Original Japanese woodblock print.
Artist: Tsukioka Yoshitoshi (1839 – 1892)
Title: Kintaro Captures the Carp
Publisher: Hasegawa Tsunejiro

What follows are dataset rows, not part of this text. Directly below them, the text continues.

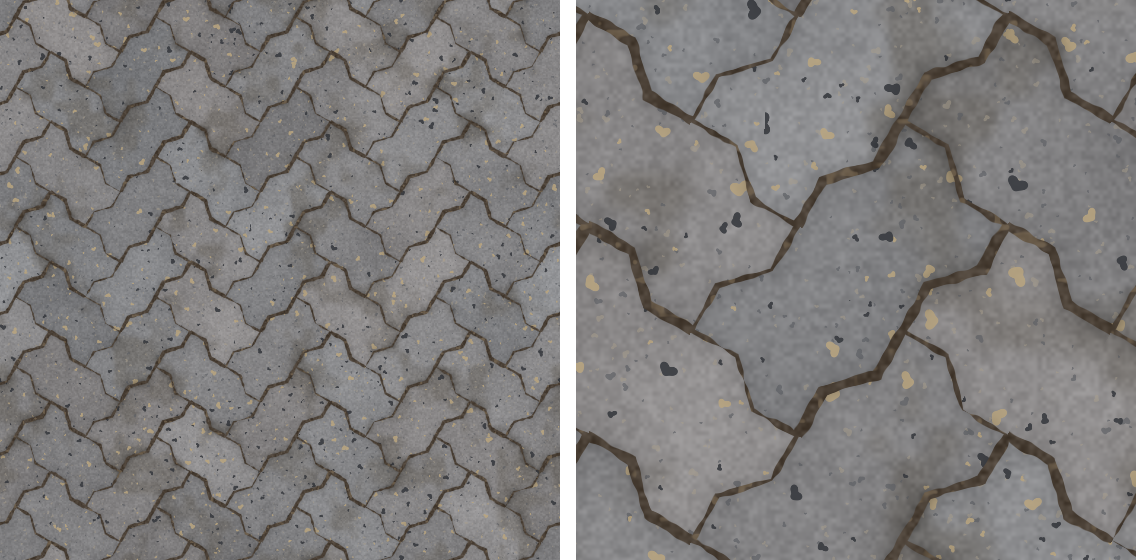
Left: the whole. Right: its middle third, enlarged.
A Shadertoy shader for this texture:

```glsl
// Weathered grey concrete pavers in an interlocking wavy herringbone, with stone chips.

vec3 hash3(vec2 p) {
    vec3 h = fract(p.xyx * vec3(0.1031, 0.1030, 0.0973));
    h += dot(h, h.yxz + 33.33);
    return fract((h.xxy + h.yzz) * h.zyx);
}

// Value noise on an n by n lattice that wraps at the canvas edge.
float noise(vec2 uv, float n, float seed) {
    vec2 p = uv * n, i = floor(p), f = fract(p);
    f = f * f * (3.0 - 2.0 * f);
    vec4 c;
    for (int k = 0; k < 4; k++)
        c[k] = hash3(mod(i + vec2(k & 1, k >> 1), n) + seed).x;
    return mix(mix(c.x, c.y, f.x), mix(c.z, c.w, f.x), f.y);
}

// Zigzag displacement of a joint; zero at each whole number.
float zigzag(float t) {
    float s = fract(t + 0.5) - 0.5;
    return sign(s) * min(abs(s) * 0.27, (0.5 - abs(s)) * 0.54);
}

// Scattered angular chips: x is the dark coverage, y the tan coverage.
vec2 chips(vec2 uv, float n, float seed, float density) {
    vec2 p = uv * n, cover = vec2(0.0);
    float aa = n / iResolution.y;
    for (int y = -1; y <= 1; y++)
    for (int x = -1; x <= 1; x++) {
        vec2 cell = floor(p) + vec2(x, y);
        vec3 place = hash3(mod(cell, n) + seed);
        vec3 kind = hash3(mod(cell, n) + seed + 71.0);
        vec2 d = p - cell - place.xy;
        float angle = atan(d.y, d.x) + 6.283 * kind.z;
        float size = mix(0.07, 0.27, kind.y * kind.y * kind.y);
        float radius = size * (1.0 + 0.28 * sin(angle * 2.0) + 0.2 * sin(angle * 3.0 + 9.0 * place.z));
        float m = 1.0 - smoothstep(-0.6 * aa, 0.6 * aa, length(d) - radius);
        bool dark = kind.x < density;
        bool pale = kind.x > 0.76;
        cover = max(cover, m * vec2(dark, pale));
    }
    return cover;
}

void mainImage(out vec4 fragColor, in vec2 fragCoord) {
    vec2 uv = fragCoord / iResolution.xy;

    // Diagonal grid: 4 repeats across and 8 down, one unit per half paver.
    vec2 rep = uv * vec2(4.0, 8.0) - vec2(0.86, 0.26);
    vec2 grid = vec2(rep.y + 2.0 * rep.x, rep.y - 2.0 * rep.x);
    vec2 bent = vec2(grid.x + zigzag(grid.y), grid.y - zigzag(grid.x));
    vec2 cell = floor(bent), f = bent - cell;

    // Pair cells into pavers; joint half widths are left, right, bottom, top.
    float part = mod(cell.x - cell.y, 4.0);
    const float THIN = 0.016, WIDE = 0.033, NONE = -9.0;
    vec4 width = vec4(WIDE, THIN, THIN, NONE);
    vec2 start = cell;
    if (part < 0.5) width = vec4(THIN, NONE, WIDE, THIN);
    else if (part < 1.5) { width = vec4(NONE, THIN, WIDE, WIDE); start.x -= 1.0; }
    else if (part < 2.5) { width = vec4(THIN, WIDE, NONE, WIDE); start.y -= 1.0; }
    vec4 gaps = vec4(f.x, 1.0 - f.x, f.y, 1.0 - f.y) * 0.93 - width;
    float gap = min(min(gaps.x, gaps.y), min(gaps.z, gaps.w));

    // Each paver has its own tone, wrapped over the canvas.
    vec2 id = mod(vec2(start.x - start.y, 2.0 * (start.x + start.y)) * 0.25, vec2(4.0, 8.0));
    vec3 tone = hash3(id * 4.0 + 17.0);

    // Mottling, stains and fine grain.
    float cloud = noise(uv, 9.0, 3.0) * 0.5 + noise(uv, 23.0, 11.0) * 0.3 + noise(uv, 61.0, 29.0) * 0.2;
    float stain = smoothstep(0.54, 0.82, noise(uv, 13.0, 43.0) * 0.65 + noise(uv, 47.0, 57.0) * 0.35);
    float grain = noise(uv, 384.0, 5.0) * 0.6 + noise(uv, 210.0, 83.0) * 0.4 - 0.5;
    vec3 color = vec3(0.525, 0.522, 0.528) + 0.085 * (tone.x - 0.5) + 0.11 * (cloud - 0.5);
    color += vec3(0.008, 0.0, -0.006) * (tone.y - 0.5) * 2.0;
    color = mix(color, vec3(0.39, 0.37, 0.34), 0.45 * stain);
    color += 0.11 * grain;

    // Stone chips, gathered in places, with a finer layer between them.
    float cluster = mix(0.08, 0.38, smoothstep(0.3, 0.8, noise(uv, 12.0, 91.0)));
    vec2 large = chips(uv, 54.0, 7.0, cluster);
    vec2 small = chips(uv, 112.0, 131.0, 0.16);
    color = mix(color, vec3(0.36, 0.37, 0.39), 0.65 * small.x);
    color = mix(color, vec3(0.66, 0.62, 0.55), 0.5 * small.y);
    color = mix(color, vec3(0.73, 0.65, 0.50), 0.85 * large.y);
    color = mix(color, vec3(0.22, 0.23, 0.25), 0.9 * large.x);

    // Dirty rims and sandy joints with ragged edges.
    gap += 0.022 * (noise(uv, 150.0, 19.0) - 0.5) + 0.018 * (noise(uv, 40.0, 37.0) - 0.5);
    color *= 1.0 - (0.10 + 0.14 * stain) * exp(-max(gap, 0.0) * 16.0);
    vec3 sand = vec3(0.29, 0.25, 0.21) + 0.16 * grain;
    sand = mix(sand, vec3(0.53, 0.46, 0.36), 0.5 * smoothstep(0.72, 0.9, noise(uv, 190.0, 67.0)));
    float aa = 11.3 / iResolution.y;
    color = mix(sand, color, smoothstep(-0.7 * aa, 0.7 * aa, gap));

    fragColor = vec4(clamp(color, 0.0, 1.0), 1.0);
}
```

Kintarō, often translated as the Golden Boy, is a prevalent figure in Japanese folklore. He is commonly thought to be based on Sakata Kintoki, a retainer of the samurai Minamoto no Yoshitsune during the Heian period (794-1185). Although there are several variations of the legend, most stories depict Kintarō raised in the wild by a mountain witch known as a yama-uba. From an early age Kintarō displayed phenomenal strength and a closeness with the animals from the mountain. Many tales describe his various adventures defeating oni demons and helping the local villagers. Arguably, one of the most famous of Kintarō’s exploits is his wrestling with a giant koi carp, demonstrating the extent of his physical ability. Yoshitoshi’s vertical composition emphasises the dynamism of the scene: Kintarō dives with the carp close to the riverbed as the yama-uba searches for him atop the banks. The print is lightly dusted with mica powder, giving the impression of water droplets.
|Artist Name||Yoshitoshi Tsukioka|
|Title||Kintaro Captures the Carp|
|Subject||Samurai & Male, Animal & Birds|
|Condition Report||Minor pinholes.|